Merck stops study of HIV vaccine
The trial of about 3,000 HIV-negative volunteers was being co-sponsored by Merck and the HIV
Vaccine Trials Network (HVTN), the largest clinical trials program for developing
and testing HIV vaccines which is part of the NIH.
Merck had been testing the drug for 10 years and, while the
vaccine was not thought to have huge commercial potential, it was considered important
in the global effort against the virus that causes AIDS. The best way to control the spread of the disease is thought to be through a prophylatic vaccine.

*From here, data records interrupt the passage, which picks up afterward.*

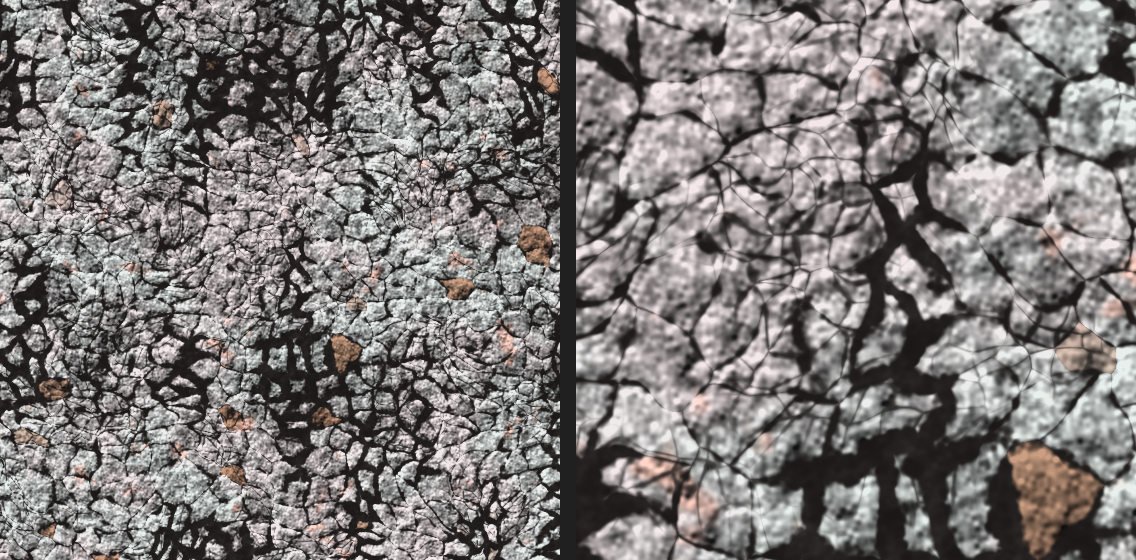
Left: the whole. Right: its middle third, enlarged.
Give the GLSL for this texture, as a WebGL 2 fragment shader.

```glsl
#version 300 es
precision highp float;

uniform vec2 u_resolution;
out vec4 fragColor;

struct Bark {
    float height;
    float solid;   // 0 inside cracks, 1 on plates
    float rough;
    vec2 plateId;
};

vec2 hash2(vec2 p) {
    vec3 q = fract(vec3(p.xyx) * vec3(0.1031, 0.1030, 0.0973));
    q += dot(q, q.yzx + 33.33);
    return fract((q.xx + q.yz) * q.zy);
}

float noise(vec2 p) {
    vec2 i = floor(p), f = fract(p);
    vec2 s = f * f * (3.0 - 2.0 * f);
    float low = mix(hash2(i).x, hash2(i + vec2(1, 0)).x, s.x);
    float high = mix(hash2(i + vec2(0, 1)).x, hash2(i + vec2(1, 1)).x, s.x);
    return mix(low, high, s.y);
}

float fbm(vec2 p, int octaves) {
    float sum = 0.0, total = 0.0, gain = 1.0;
    for (int i = 0; i < octaves; i++) {
        sum += gain * noise(p);
        total += gain;
        gain *= 0.68;
        p = mat2(1.6, 1.2, -1.2, 1.6) * p + 17.3;
    }
    return sum / total;
}

vec2 warp(vec2 p, float frequency, float amount) {
    vec2 q = p * frequency;
    return p + amount * (vec2(noise(q + 3.7), noise(q + 41.2)) - 0.5);
}

// Distance to the nearest cell border in x, random cell values in yz
vec3 cells(vec2 p, float jitter) {
    vec2 base = floor(p), nearest = vec2(0), nearestId = vec2(0);
    float best = 9.0;
    for (int y = -1; y <= 1; y++)
    for (int x = -1; x <= 1; x++) {
        vec2 id = base + vec2(x, y);
        vec2 offset = id + 0.5 + jitter * (hash2(id) - 0.5) - p;
        float d = dot(offset, offset);
        if (d < best) { best = d; nearest = offset; nearestId = id; }
    }
    float border = 9.0;
    for (int y = -1; y <= 1; y++)
    for (int x = -1; x <= 1; x++) {
        vec2 id = base + vec2(x, y);
        if (id == nearestId) continue;
        vec2 offset = id + 0.5 + jitter * (hash2(id) - 0.5) - p;
        border = min(border, dot(0.5 * (nearest + offset), normalize(offset - nearest)));
    }
    return vec3(border, hash2(nearestId + 71.0));
}

float darkPatch(vec2 uv) {
    return smoothstep(0.5, 0.75, fbm(uv * 5.0 + 8.4, 3));
}

Bark bark(vec2 uv) {
    float rough = fbm(uv * 75.0, 3);
    float jagged = 0.24 * (rough - 0.5);
    vec2 p = warp(warp(uv, 9.0, 0.05), 42.0, 0.016);

    // Large plates with fissures that open along the trunk
    vec3 plate = cells(p * vec2(23.0, 26.0), 0.85);
    float fissure = smoothstep(0.42, 0.85, noise(uv * vec2(17.0, 6.0) + 5.0));
    float width = mix(0.015, 0.17, fissure) + 0.04 * darkPatch(uv);
    float edge = plate.x + jagged;
    float solid = smoothstep(width - 0.04, width + 0.06, edge);
    float dome = smoothstep(width - 0.05, width + 0.28, edge);

    // Smaller broken plates in some areas
    vec3 chip = cells(p * vec2(43.0, 49.0) + 13.0, 0.9);
    float broken = smoothstep(0.38, 0.68, noise(uv * 13.0 + 27.0));
    float chipEdge = chip.x + jagged;
    solid *= mix(1.0, smoothstep(-0.02, 0.11, chipEdge), 0.75 * broken);
    dome *= mix(1.0, smoothstep(-0.03, 0.25, chipEdge), 0.5 * broken);

    return Bark(0.5 * dome + 0.9 * rough, solid, rough, plate.yz);
}

vec3 barkColor(vec2 uv, Bark b, float slope) {
    float dark = darkPatch(uv);
    float grain = noise(uv * 290.0) - 0.5;
    float tone = 0.65 + 0.62 * slope + 0.8 * (b.rough - 0.5) + 0.24 * grain;
    tone += 0.14 * (b.plateId.x - 0.5) - 0.17 * dark;
    tone = clamp(tone, 0.07, 0.93);

    // Grey lichen drifting between cool and rosy
    float drift = smoothstep(0.3, 0.7, fbm(uv * 8.0 + 51.0, 3));
    vec3 color = tone * mix(vec3(0.98, 1.01, 1.0), vec3(1.03, 0.975, 0.985), drift);

    // Exposed brown bark and faint rust stains
    float exposed = smoothstep(0.97, 0.98, b.plateId.y);
    float rust = smoothstep(0.7, 0.84, fbm(uv * 21.0 + 90.0, 3));
    color = mix(color, tone * vec3(0.82, 0.56, 0.4), 0.75 * exposed);
    color = mix(color, tone * vec3(1.14, 0.86, 0.77), 0.7 * rust);

    vec3 crack = vec3(0.1, 0.088, 0.085) + 0.1 * b.rough * tone;
    return mix(crack, color, b.solid);
}

void main() {
    vec2 uv = gl_FragCoord.xy / u_resolution;
    vec2 towardLight = vec2(-0.0016, 0.0028);
    Bark here = bark(uv);
    float slope = here.height - bark(uv + towardLight).height;
    fragColor = vec4(clamp(barkColor(uv, here, slope), 0.0, 1.0), 1.0);
}
```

Had it worked, V520, as the vaccine was known internally, would have added to a string of R&D successes for Merck that also have included Gardasil, a vaccine against the virus that causes cervical cancer, and Januvia, a diabetes pill. Cordaptive, an extended-release niacin + flush inhibitor, was recently filed with the FDA.

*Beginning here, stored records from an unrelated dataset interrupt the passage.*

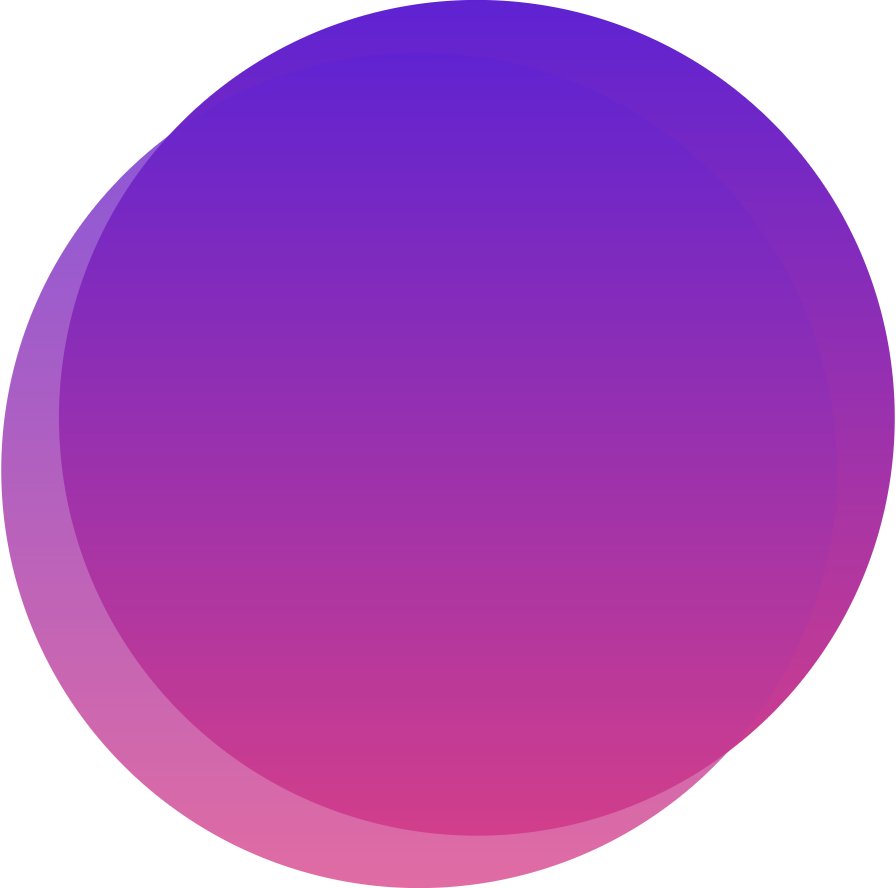
This background is drawn by a Shadertoy shader. Its source:

```glsl
// Two overlapping discs with a violet to pink vertical gradient on white.

const vec3 PAPER = vec3(1.0);
const vec3 VIOLET = vec3(0.370, 0.135, 0.825);
const vec3 PINK = vec3(0.845, 0.250, 0.530);

// Lengths in canvas heights, measured from the canvas centre
const float RADIUS = 0.4706;
const vec2 SOLID_CENTER = vec2(0.0325, 0.0295);
const vec2 VEIL_CENTER = vec2(-0.0325, -0.0295);
const float VEIL_OPACITY = 0.77;

// Antialiased coverage of a disc
float discMask(vec2 p, vec2 center, float pixel) {
    float dist = length(p - center) - RADIUS;
    return clamp(0.5 - dist / pixel, 0.0, 1.0);
}

// Gradient running from the top to the bottom of a disc
vec3 discColor(vec2 p, vec2 center) {
    float t = (center.y + RADIUS - p.y) / (2.0 * RADIUS);
    return mix(VIOLET, PINK, clamp(t, 0.0, 1.0));
}

void mainImage(out vec4 fragColor, in vec2 fragCoord) {
    vec2 p = (fragCoord - 0.5 * iResolution.xy) / iResolution.y;
    float pixel = 1.0 / iResolution.y;

    // Opaque disc, upper right
    vec3 color = mix(PAPER, discColor(p, SOLID_CENTER), discMask(p, SOLID_CENTER, pixel));

    // Translucent disc, lower left, laid over the first
    float veil = VEIL_OPACITY * discMask(p, VEIL_CENTER, pixel);
    color = mix(color, discColor(p, VEIL_CENTER), veil);

    fragColor = vec4(color, 1.0);
}
```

“We share in the disappointment of the research and HIV communities today,” said Peter Kim, PhD, president, Merck Research Laboratories, in a statement. “Sadly, developing an effective AIDS vaccine remains one of the most challenging tasks facing modern medicine.”

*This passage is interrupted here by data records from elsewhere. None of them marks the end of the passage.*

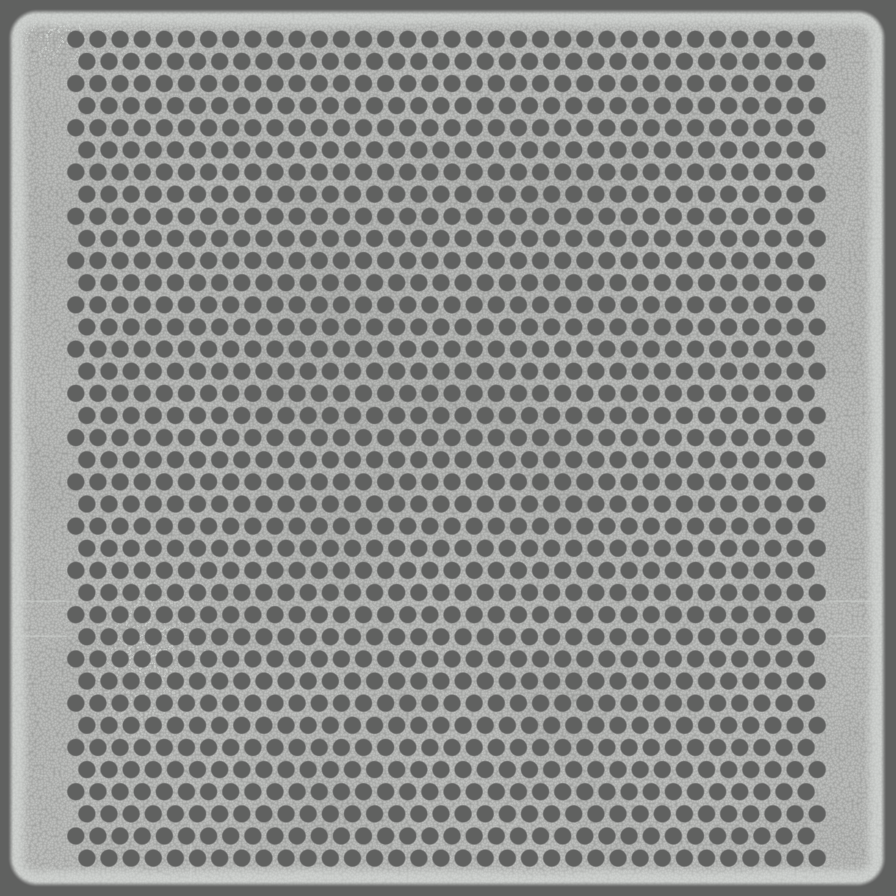
Reproduce this pattern procedurally as a Shadertoy shader.

```glsl
// A worn metal plate with rounded corners and a pale rim, punched with staggered
// round holes. A rounded-box distance shapes the plate, a clamped lattice places
// the holes, and cellular noise with layered sines supplies grain and wear.

const vec3 DARK = vec3(0.378, 0.380, 0.378);
const vec3 METAL = vec3(0.692, 0.698, 0.690);
const vec3 RIM = vec3(0.800, 0.812, 0.802);
const vec3 SCUFF = vec3(0.820, 0.835, 0.822);

const vec2 PLATE_CENTER = vec2(0.4990, 0.5000);
const float PLATE_HALF = 0.4875;
const float CORNER_RADIUS = 0.030;
const float EDGE_SOFTNESS = 0.003;

const vec2 HOLE_COUNT = vec2(34.0, 38.0);
const vec2 FIRST_HOLE = vec2(0.0846, 0.0423);
const float PITCH = 0.0247;
const float HOLE_RADIUS = 0.0096;

const float GRAIN_SCALE = 330.0;
const float GRAIN_AMOUNT = 0.13;
const float MOTTLE_AMOUNT = 0.022;
const int SCRATCHES = 18;

vec2 hash2(vec2 p) {
    vec3 q = fract(p.xyx * vec3(0.1031, 0.1030, 0.0973));
    q += dot(q, q.yzx + 33.33);
    return fract((q.xx + q.yz) * q.zy);
}

// Distances to the nearest and second nearest feature points
vec2 cellular(vec2 p) {
    vec2 cell = floor(p), local = fract(p);
    vec2 nearest = vec2(8.0);
    for (int j = -1; j <= 1; j++)
    for (int i = -1; i <= 1; i++) {
        vec2 offset = vec2(i, j);
        float d = length(offset + hash2(cell + offset) - local);
        nearest = d < nearest.x ? vec2(d, nearest.x) : vec2(nearest.x, min(nearest.y, d));
    }
    return nearest;
}

float layeredSines(vec2 p) {
    float sum = 0.0, amplitude = 0.5;
    for (int i = 0; i < 4; i++) {
        sum += amplitude * sin(p.x + 1.7 * sin(p.y)) * cos(p.y + 1.3 * sin(p.x));
        p = mat2(1.5, 1.1, -1.1, 1.5) * p + 2.3;
        amplitude *= 0.65;
    }
    return sum;
}

float roundedBox(vec2 p, float halfSize, float radius) {
    vec2 q = abs(p) - halfSize + radius;
    return length(max(q, 0.0)) + min(max(q.x, q.y), 0.0) - radius;
}

float segment(vec2 p, vec2 a, vec2 b) {
    vec2 ab = b - a;
    return length(p - a - ab * clamp(dot(p - a, ab) / dot(ab, ab), 0.0, 1.0));
}

// Even rows, counted from the bottom, shift right by half a pitch
float holeDistance(vec2 p) {
    vec2 grid = (p - FIRST_HOLE) / PITCH;
    float row = clamp(round(grid.y), 0.0, HOLE_COUNT.y - 1.0);
    float shift = 0.5 * (1.0 - mod(row, 2.0));
    float column = clamp(round(grid.x - shift), 0.0, HOLE_COUNT.x - 1.0);
    return length(grid - vec2(column + shift, row)) * PITCH - HOLE_RADIUS;
}

float softPatch(vec2 p, vec2 center, vec2 size) {
    vec2 q = (p - center) / size;
    return exp(-dot(q, q));
}

float scratches(vec2 p, float pixel) {
    float marks = 0.0;
    for (int i = 0; i < SCRATCHES; i++) {
        vec2 start = hash2(vec2(float(i), 7.0));
        vec2 turn = hash2(vec2(float(i), 19.0));
        float angle = 6.2832 * turn.x;
        vec2 end = start + (0.02 + 0.07 * turn.y) * vec2(cos(angle), sin(angle));
        marks += 0.25 * (1.0 - smoothstep(0.0, 0.0006 + pixel, segment(p, start, end)));
    }
    // Two level seams that show in the side margins, one upright at the foot
    float margin = smoothstep(0.40, 0.44, abs(p.x - 0.5));
    float seams = 1.0 - smoothstep(0.0, 0.0008 + pixel, min(abs(p.y - 0.329), abs(p.y - 0.290)));
    float upright = 1.0 - smoothstep(0.0, 0.0006 + pixel, segment(p, vec2(0.213, 0.01), vec2(0.213, 0.08)));
    return marks + 0.5 * margin * seams + 0.5 * upright;
}

void mainImage(out vec4 fragColor, in vec2 fragCoord) {
    float size = min(iResolution.x, iResolution.y);
    vec2 p = (fragCoord - 0.5 * iResolution.xy) / size + 0.5;
    float pixel = 1.0 / size;

    // Metal: fine grain, broad mottling and a smudged middle
    float grain = 0.45 - cellular(p * GRAIN_SCALE).x;
    float mottle = layeredSines(p * 11.0);
    float smudge = softPatch(p, vec2(0.45, 0.62), vec2(0.30, 0.30));
    vec3 color = METAL + GRAIN_AMOUNT * grain + MOTTLE_AMOUNT * mottle - 0.025 * smudge;

    // Wear: broken veins in two patches, plus thin scratches
    vec2 cells = cellular(p * 55.0 + 0.6 * layeredSines(p * 60.0));
    float veins = 1.0 - smoothstep(0.02, 0.14, cells.y - cells.x);
    float worn = softPatch(p, vec2(0.07, 0.965), vec2(0.07, 0.03))
               + 0.8 * softPatch(p, vec2(0.165, 0.275), vec2(0.06, 0.08));
    float wear = veins * worn * smoothstep(-0.15, 0.20, grain) + scratches(p, pixel);
    color = mix(color, SCUFF, clamp(wear, 0.0, 0.8));

    // Pale rim, punched holes and the dark surround
    float plate = roundedBox(p - PLATE_CENTER, PLATE_HALF, CORNER_RADIUS);
    float rim = 1.0 - smoothstep(0.008, 0.024, -plate + 0.003 * mottle);
    color = mix(color, RIM + 0.4 * GRAIN_AMOUNT * grain, 0.9 * rim);
    color = mix(DARK, color, smoothstep(-pixel, pixel, holeDistance(p)));
    color = mix(color, DARK, smoothstep(-EDGE_SOFTNESS - pixel, EDGE_SOFTNESS, plate));

    fragColor = vec4(color, 1.0);
}
```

According to Merck, the independent Data Safety Monitoring Board reviewed safety data and results of an interim efficacy analysis of the study, recommending discontinuation because the trial will not meet its efficacy endpoints.